It is common for recruiters to ask behavioral interview questions during a job interview. These are questions that uncover more about your skills, abilities, and personality by focusing on how you handled various work situations in the past. Employers ask these questions, because the idea is that past behavior may be an indicator of how you are likely to behave in the future.
It is usually easy to recognize behavioral-type questions because they generally call for a story. They may begin with phrases such as, “Tell me about a time when,” “Give me an example of,” or “Describe a situation when…” Your answer should be in the form of a brief narrative or anecdote that illustrates your strengths and skills. To do this, your answer should provide a brief background of the situation or challenge, the specific action taken, and the outcome.
Common behavioral questions include:
- Tell me about a mistake you’ve made. How did you handle it?
- Tell me about a time when you had to work with someone who was difficult to get along with or you didn’t like.
- Sometimes we’re faced with dishonesty in the workplace. Tell me about a time you encountered dishonesty and how you handled it.
- Give me an example of a difficult problem and how you solved it.
- What motivates you?
- Did you ever not meet your goals? Why?
- Are you a team player?
While the last couple of questions on this list are not as easily identifiable as behavioral questions, they are still best answered with a short story or anecdote.
The best way to be successful with behavioral interview questions is to prepare and have some stories ready. Read through common behavioral interview questions ahead of time so you know what might be asked. Then, carefully think through your experiences – consider your greatest successes, your biggest challenges, unique situations, special projects, and the like. Select four or five instances that could be adapted to answer a range of behavior questions. Think them through in full detail, focusing specifically on the situation or challenge and the actions you took. By having a variety of adaptable stories fresh in your mind, you will be able to answer with confidence and ease, avoiding any awkward pauses.
Although some behavioral questions may require you to recount a problem or failure, do your best to remain positive by explaining how you effectively addressed the situation. In telling your stories, do not dwell on your shortcomings, or badmouth former employers or coworkers. Instead, share any necessary information, then shift focus to how you resolved it, what you contributed, or lessons you learned.
Interviewing is a skill, and like any other skill you can increase your performance with practice and preparation. For more information on interviewing, watch a recording of my most recent webinar “15 Things Never to Do or Say at an Interview.”
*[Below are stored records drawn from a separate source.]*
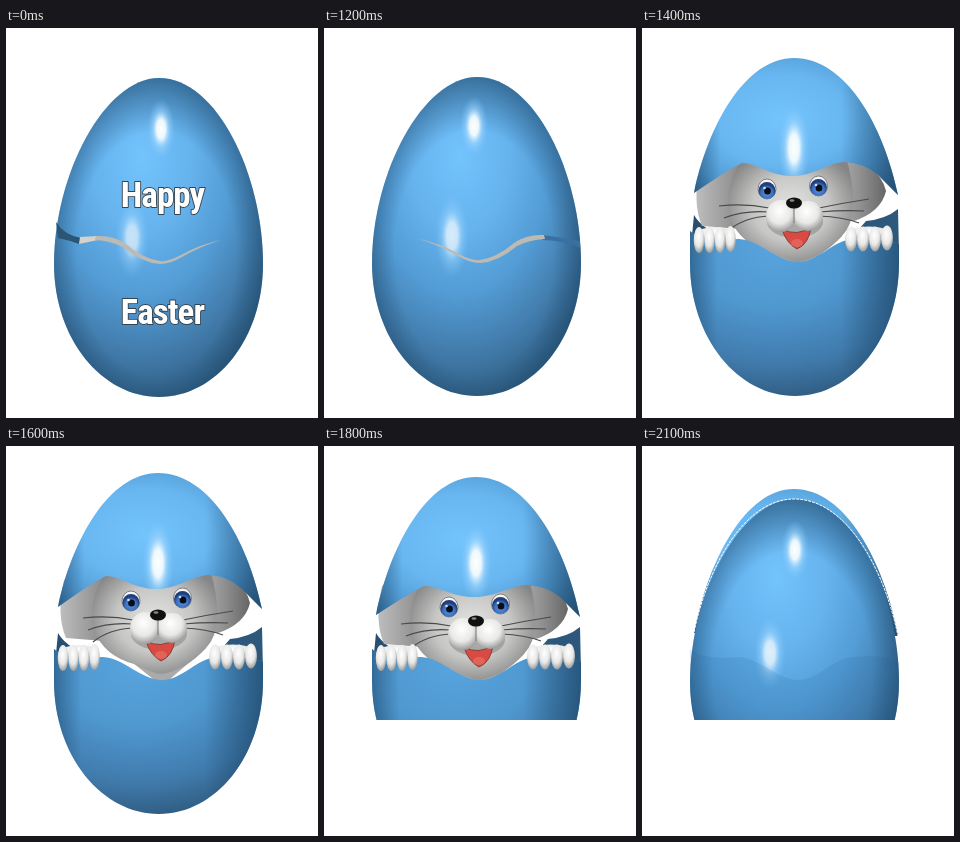
An HTML page that plays this animation: 312 by 390 pixels, repeating every 2200 ms.

```html
<!DOCTYPE html>
<html lang="en">
<head>
<meta charset="utf-8">
<title>Happy Easter</title>
<style>
html, body { margin: 0; width: 100%; height: 100%; overflow: hidden; background: #fff; }
svg { display: block; width: 100%; height: 100%; }
text { font: 900 35px "Roboto Condensed", Roboto, sans-serif; font-stretch: 75%; letter-spacing: -.9px; fill: #fff; stroke: #35434f; stroke-width: 1.8px; paint-order: stroke; stroke-linejoin: round; text-anchor: middle; }
</style>
</head>
<body>
<svg viewBox="0 0 312 390">
  <defs>
    <radialGradient id="egg" cx=".42" cy=".25" r=".78">
      <stop offset="0" stop-color="#73c3fd"/><stop offset=".3" stop-color="#66b3ee"/>
      <stop offset=".55" stop-color="#539cd5"/><stop offset=".8" stop-color="#417aa9"/><stop offset="1" stop-color="#2e5c80"/>
    </radialGradient>
    <radialGradient id="rim" cx=".49" cy=".55" r=".56">
      <stop offset=".68" stop-color="#173f60" stop-opacity="0"/><stop offset="1" stop-color="#173f60" stop-opacity=".6"/>
    </radialGradient>
    <radialGradient id="dome" cx=".43" cy=".45" r=".72">
      <stop offset="0" stop-color="#73c3fd"/><stop offset=".45" stop-color="#69b7f1"/>
      <stop offset=".75" stop-color="#529bd3"/><stop offset="1" stop-color="#3b719e"/>
    </radialGradient>
    <radialGradient id="bowl" cx=".4" cy=".1" r=".95">
      <stop offset="0" stop-color="#58a4de"/><stop offset=".4" stop-color="#4f97cf"/>
      <stop offset=".75" stop-color="#407aab"/><stop offset="1" stop-color="#2d587b"/>
    </radialGradient>
    <linearGradient id="sides">
      <stop offset="0" stop-color="#173f60" stop-opacity=".5"/><stop offset=".13" stop-color="#173f60" stop-opacity="0"/>
      <stop offset=".72" stop-color="#173f60" stop-opacity="0"/><stop offset="1" stop-color="#173f60" stop-opacity=".65"/>
    </linearGradient>
    <radialGradient id="glow">
      <stop offset="0" stop-color="#fffffa"/><stop offset=".32" stop-color="#f2fbff" stop-opacity=".95"/>
      <stop offset=".6" stop-color="#a9dcff" stop-opacity=".5"/><stop offset="1" stop-color="#7cc4fa" stop-opacity="0"/>
    </radialGradient>
    <radialGradient id="fur" cx=".5" cy=".5" r=".56">
      <stop offset="0" stop-color="#e4e4e3"/><stop offset=".55" stop-color="#c6c6c5"/><stop offset="1" stop-color="#858585"/>
    </radialGradient>
    <linearGradient id="ear">
      <stop offset="0" stop-color="#bdbdbd"/><stop offset=".55" stop-color="#929292"/><stop offset="1" stop-color="#666"/>
    </linearGradient>
    <radialGradient id="white" cx=".45" cy=".35" r=".65">
      <stop offset="0" stop-color="#fff"/><stop offset=".6" stop-color="#e8e8e7"/><stop offset="1" stop-color="#9c9c9c"/>
    </radialGradient>
    <radialGradient id="iris" cy=".65">
      <stop offset="0" stop-color="#5a94e0"/><stop offset=".7" stop-color="#3c6fbe"/><stop offset="1" stop-color="#203e78"/>
    </radialGradient>
    <clipPath id="crop"><rect width="312" height="274"/></clipPath>
  </defs>
  <g id="scene"></g>
</svg>
<script>
const scene = document.getElementById('scene');

const path = (d, fill, extra = '') => `<path d="${d}" fill="${fill}" ${extra}/>`;
const oval = (x, y, rx, ry, fill, extra = '') =>
  `<ellipse cx="${x}" cy="${y}" rx="${rx}" ry="${ry}" fill="${fill}" ${extra}/>`;
const move = (x, y, body) => `<g transform="translate(${x} ${y})">${body}</g>`;
const crop = body => `<g clip-path="url(#crop)">${body}</g>`;
const glow = (x, y, rx, ry, opacity = 1) => oval(x, y, rx, ry, 'url(#glow)', `opacity="${opacity}"`);
const shaded = (d, base, shade) => path(d, `url(#${base})`) + path(d, `url(#${shade})`);

const EGG = 'M153 49C211 49 257 146 257 235C257 310 210 368 153 368S48 310 48 235C48 145 99 49 153 49Z';
const CRACK = 'M95 211Q115 215 135 226Q148 233 156 232Q172 230 190 215Q203 206 220 207L221 211Q205 212 193 218Q174 234 156 235Q146 235 134 228Q115 217 95 211Z';
const RIM = 'M48 203Q60 214 97 211C118 212 135 234 156 234S190 212 212 211Q240 208 257 216';
const BOWL = RIM + 'V235C257 310 210 368 153 368S48 310 48 235Z';

const crack = path(CRACK, '#bdb9b3');
const shell = shaded(EGG, 'egg', 'rim');

function eggRight() {
  return shell + glow(150, 98, 14, 30) + glow(128, 208, 17, 42, .75)
    + path('M218 207Q240 210 256 213V220Q238 212 218 212Z', '#3a6f9f') + crack;
}

function eggLeft() {
  return move(0, 1, shell) + glow(155, 101, 14, 30) + glow(126, 210, 17, 40, .65)
    + path('M50 194Q58 207 75 210L73 216Q62 212 52 210Z', '#2b5574')
    + path('M74 209L92 208V212L73 216Z', '#d5d1cb')
    + `<g transform="matrix(-1 0 0 1 310 1)">${crack}</g>`;
}

const greeting = '<text x="156.5" y="179">Happy</text><text x="156.5" y="296">Easter</text>';

const domeArc = (top, left, right) => {
  const mid = y => top + (y - top) / 2;
  return `M52 ${left}C66 ${mid(left)} 103 ${top} 152 ${top}C204 ${top} 242 ${mid(right)} 256 ${right}`;
};

function dome({ top, left, right, crest, dip, shine = 34 }) {
  const low = crest + dip;
  const edge = `L236 ${right - 20}Q222 ${crest} 203 ${crest - 1}C185 ${crest} 172 ${low} 150 ${low}S115 ${crest} 100 ${crest}Q84 ${crest + 8} 52 ${left}Z`;
  const outline = domeArc(top, left, right) + edge;
  return `<clipPath id="lid">${path(outline, '#000')}</clipPath>` + shaded(outline, 'dome', 'sides')
    + `<g clip-path="url(#lid)">${glow(152, top + 46 + shine, 16, shine)}</g>`;
}

function eye(x, y, angry, side) {
  const left = y - side * 3 - 3, right = y + side * 3 - 3;
  const lid = angry
    ? path(`M${x - 10} ${y - 13}H${x + 10}V${right}L${x - 10} ${left}Z`, '#bcbcbc')
      + path(`M${x - 10} ${left}L${x + 10} ${right}`, 'none', 'stroke="#555"')
    : '';
  return oval(x, y - 1, 9, 10, '#f4f4f4', 'stroke="#777" stroke-width=".9"')
    + oval(x, y + .5, 8.5, 8.5, 'url(#iris)') + oval(x + .5, y + 1, 3.4, 3.6, '#080d18')
    + oval(x - 2.5, y - 2, 1.3, 1.3, '#c9e2ff') + lid;
}

function bunny({ lift, fold = 0, angry }) {
  const whiskers = [-1, 1].map(side => [0, 1, 2].map(i => {
    const x = 152 + side * 25, y = 180 + i * 4;
    const end = 152 + side * (75 - i * 5), fall = side < 0 ? 178 : 171;
    return `M${x} ${y}Q${x + side * 24} ${y - 5 + i * 3} ${end} ${fall + i * 12}`;
  }).join('')).join('');
  return move(0, lift,
    move(fold, 0, path('M58 140Q50 175 60 198L98 201L122 125H75Z', 'url(#ear)'))
    + move(-fold, 0, path('M190 125Q237 133 244 163Q239 184 212 193L184 190Z', 'url(#ear)'))
    + path('M108 208H200L156 246Z', '#aaa')
    + path('M106 125Q80 155 88 190Q98 216 128 224Q148 234 156 234Q180 230 200 208Q221 187 203 125Z', 'url(#fur)')
    + eye(125, 162, angry, 1) + eye(176.5, 159, angry, -1)
    + path(whiskers, 'none', 'stroke="#4a4a4a" stroke-width="1.1"')
    + oval(153, 194, 28, 16, '#777', 'opacity=".45"')
    + path('M140 201Q155 209 169 199Q167 216 155 221Q144 215 140 201Z', '#d84a42', 'stroke="#71332f" stroke-width=".8"')
    + oval(155, 215, 6, 4, '#e2635a')
    + oval(139, 188, 15, 16, 'url(#white)') + oval(166, 188, 15, 15, 'url(#white)')
    + path('M152 179V195', 'none', 'stroke="#777" stroke-width="1"')
    + oval(152, 175, 8, 5.5, '#101010') + oval(150, 172.5, 2.5, 1.2, '#888'));
}

const paw = (start, y, gap, ry) => oval(start + gap * 1.5, y - ry / 2, gap * 1.7, ry / 2, 'url(#white)')
  + [0, 1, 2, 3].map(i => oval(start + i * gap, y + (i === 3 ? -1 : 0), gap / 2, ry, 'url(#white)')).join('');

function open(pose) {
  const sunk = pose.angry;
  const paws = sunk
    ? paw(69, 212 + pose.sink, 8, 8) + paw(191, 215 + pose.sink, 10, 8)
    : paw(57, 212, 10.5, 13) + paw(209, 211, 12, 12.5);
  const front = shaded(BOWL, 'bowl', 'sides');
  return path('M52 187Q62 205 96 212L49 218Z', '#294f70')
    + path('M256 181Q244 191 224 193L206 214L257 225Z', '#2d587c')
    + bunny(pose)
    + (sunk ? paws + front : front + paws)
    + dome(pose);
}

function eyesOnly() {
  let seed = 7, dots = '';
  const random = () => (seed = seed * 16807 % 2147483647) / 2147483647;
  for (let i = 0; i < 70; i++) {
    const side = i % 2, a = random(), b = random();
    const x = side ? 183 + a * 31 : 88 + a * 25;
    const y = side ? 135 + a * 24 + b * 14 : 178 - a * 38 + b * 10;
    dots += `M${x.toFixed(1)} ${y.toFixed(1)}h.8`;
  }
  return path(dots, 'none', 'stroke="#888" stroke-width=".8"')
    + eye(123, 156, false, 1) + eye(174, 150.5, false, -1);
}

const wide = { top: 27, left: 161, right: 163, crest: 130, dip: 13, lift: -5, shine: 44 };
const half = { top: 30, left: 165, right: 167, crest: 135, dip: 13, lift: 0, shine: 44 };
const lowered = { top: 31, left: 169, right: 171, crest: 140, dip: 11, lift: 0, shine: 40 };
const narrow = { top: 36, left: 177, right: 181, crest: 152, dip: 8, lift: 4, fold: 19, angry: true, sink: 0 };
const closing = { top: 43, left: 187, right: 190, crest: 178, dip: 9, lift: 7, fold: 20, angry: true, sink: 6 };

function closed() {
  const { top, left, right } = closing;
  return shaded(domeArc(top, left, right) + 'Z', 'dome', 'sides')
    + `<g transform="matrix(1 0 0 .985 0 4.7)">${shell}</g>`
    + path(domeArc(53, 186, 190), 'none', 'stroke="#fff" stroke-width="1" stroke-dasharray="3 1"')
    + glow(153, 104, 14, 30) + glow(128, 207, 16, 36, .8)
    + path(BOWL, '#1c5c93', 'opacity=".14"');
}

// The egg rests for a second, then each pose holds for a tenth.
const scenes = [
  eggLeft() + greeting,
  eggRight(), eggLeft(), eggRight(), eggLeft(),
  open(half), open(wide), open({ ...wide, lift: -6 }),
  eyesOnly(),
  crop(open(lowered)), crop(open(narrow)), crop(open(closing)), crop(closed())
];

let shown = -1;
function render(time) {
  const t = time % 2200;
  const index = t < 1000 ? 0 : 1 + Math.floor((t - 1000) / 100);
  if (index !== shown) scene.innerHTML = scenes[shown = index];
}

const start = performance.now();
function tick() {
  render(performance.now() - start);
  requestAnimationFrame(tick);
}
tick();
</script>
</body>
</html>
```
For additional guidance throughout your career journey, UMUC’s Career Services is here to support you. Visit CareerQuest to access our tools, advice, and job board, or to connect with a career advisor.
Ann Martin is a career services advisor at University of Maryland University College where she has worked for more than five years. She holds a master’s in mental health counseling from Bowie State University. As a mid-life career changer, she feels uniquely qualified to assist adult students in transforming their lives and finding their place in the workforce.